[INFORMATION GIVEN Boundary: Start]

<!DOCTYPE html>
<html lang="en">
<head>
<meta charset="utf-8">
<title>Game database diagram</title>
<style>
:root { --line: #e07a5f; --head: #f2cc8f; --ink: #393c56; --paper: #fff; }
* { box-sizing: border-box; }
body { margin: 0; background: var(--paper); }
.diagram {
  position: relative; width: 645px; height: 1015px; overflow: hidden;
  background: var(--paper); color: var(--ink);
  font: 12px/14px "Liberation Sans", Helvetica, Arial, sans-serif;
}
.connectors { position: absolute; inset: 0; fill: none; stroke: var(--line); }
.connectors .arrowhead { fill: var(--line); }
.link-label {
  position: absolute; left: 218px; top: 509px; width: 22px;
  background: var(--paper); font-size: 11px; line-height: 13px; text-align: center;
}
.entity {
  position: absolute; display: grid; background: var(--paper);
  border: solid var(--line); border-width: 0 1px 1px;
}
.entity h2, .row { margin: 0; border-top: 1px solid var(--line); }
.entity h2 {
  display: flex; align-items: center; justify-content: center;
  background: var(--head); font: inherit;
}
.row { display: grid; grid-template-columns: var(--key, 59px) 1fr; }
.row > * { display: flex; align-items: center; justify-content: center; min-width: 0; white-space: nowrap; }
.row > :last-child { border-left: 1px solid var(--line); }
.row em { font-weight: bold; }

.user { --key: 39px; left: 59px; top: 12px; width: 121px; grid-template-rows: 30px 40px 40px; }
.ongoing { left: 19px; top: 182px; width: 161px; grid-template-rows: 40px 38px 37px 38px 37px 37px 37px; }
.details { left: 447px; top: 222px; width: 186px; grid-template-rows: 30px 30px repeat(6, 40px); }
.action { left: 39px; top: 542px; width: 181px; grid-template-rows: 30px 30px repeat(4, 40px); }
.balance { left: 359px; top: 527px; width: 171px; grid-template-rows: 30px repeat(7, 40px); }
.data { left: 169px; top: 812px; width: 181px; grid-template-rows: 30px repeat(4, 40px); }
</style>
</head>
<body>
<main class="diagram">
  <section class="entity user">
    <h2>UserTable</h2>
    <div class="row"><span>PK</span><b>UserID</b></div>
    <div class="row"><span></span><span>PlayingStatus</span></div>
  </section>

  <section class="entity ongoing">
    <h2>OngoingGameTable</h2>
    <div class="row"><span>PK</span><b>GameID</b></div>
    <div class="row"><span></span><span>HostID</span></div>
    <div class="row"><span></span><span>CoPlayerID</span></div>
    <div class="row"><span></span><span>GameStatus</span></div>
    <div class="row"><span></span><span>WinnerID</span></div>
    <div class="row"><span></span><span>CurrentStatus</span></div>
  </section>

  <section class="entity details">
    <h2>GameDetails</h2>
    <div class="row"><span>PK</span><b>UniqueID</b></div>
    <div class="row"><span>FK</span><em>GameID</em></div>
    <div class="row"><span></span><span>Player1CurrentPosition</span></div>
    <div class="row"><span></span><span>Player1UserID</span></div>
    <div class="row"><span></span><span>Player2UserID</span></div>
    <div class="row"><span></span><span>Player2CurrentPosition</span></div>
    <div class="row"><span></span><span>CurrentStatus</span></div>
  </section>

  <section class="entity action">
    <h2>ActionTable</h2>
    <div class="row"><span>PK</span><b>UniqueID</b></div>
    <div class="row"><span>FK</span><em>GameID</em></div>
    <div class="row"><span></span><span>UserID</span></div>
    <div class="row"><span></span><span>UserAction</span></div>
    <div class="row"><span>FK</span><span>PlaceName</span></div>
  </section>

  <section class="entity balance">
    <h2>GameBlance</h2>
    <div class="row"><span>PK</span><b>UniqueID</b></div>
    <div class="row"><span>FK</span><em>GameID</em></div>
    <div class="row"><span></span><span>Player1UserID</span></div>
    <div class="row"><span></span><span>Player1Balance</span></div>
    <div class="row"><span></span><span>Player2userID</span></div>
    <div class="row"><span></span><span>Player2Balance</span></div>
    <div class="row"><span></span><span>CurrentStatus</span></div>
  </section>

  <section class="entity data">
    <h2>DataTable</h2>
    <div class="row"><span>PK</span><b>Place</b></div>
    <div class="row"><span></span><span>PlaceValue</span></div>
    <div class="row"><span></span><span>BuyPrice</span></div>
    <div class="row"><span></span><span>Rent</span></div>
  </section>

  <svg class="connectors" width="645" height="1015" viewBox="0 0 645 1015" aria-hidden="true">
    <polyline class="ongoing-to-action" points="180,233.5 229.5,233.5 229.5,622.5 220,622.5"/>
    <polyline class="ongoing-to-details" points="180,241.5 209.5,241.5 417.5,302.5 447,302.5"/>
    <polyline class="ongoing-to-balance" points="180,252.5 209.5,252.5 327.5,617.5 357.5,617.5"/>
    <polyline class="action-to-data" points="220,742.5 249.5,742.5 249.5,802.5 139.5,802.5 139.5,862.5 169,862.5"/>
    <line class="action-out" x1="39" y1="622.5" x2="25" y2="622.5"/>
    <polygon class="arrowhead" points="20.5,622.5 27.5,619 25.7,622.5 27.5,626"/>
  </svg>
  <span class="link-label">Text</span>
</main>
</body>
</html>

[INFORMATION GIVEN Boundary: End]

YOUR ASSIGNMENT ▸
Within the listing above, say how many lines contain the string "fill". Reply with the number only.

RESULT OF THE EXERCISE ▸
2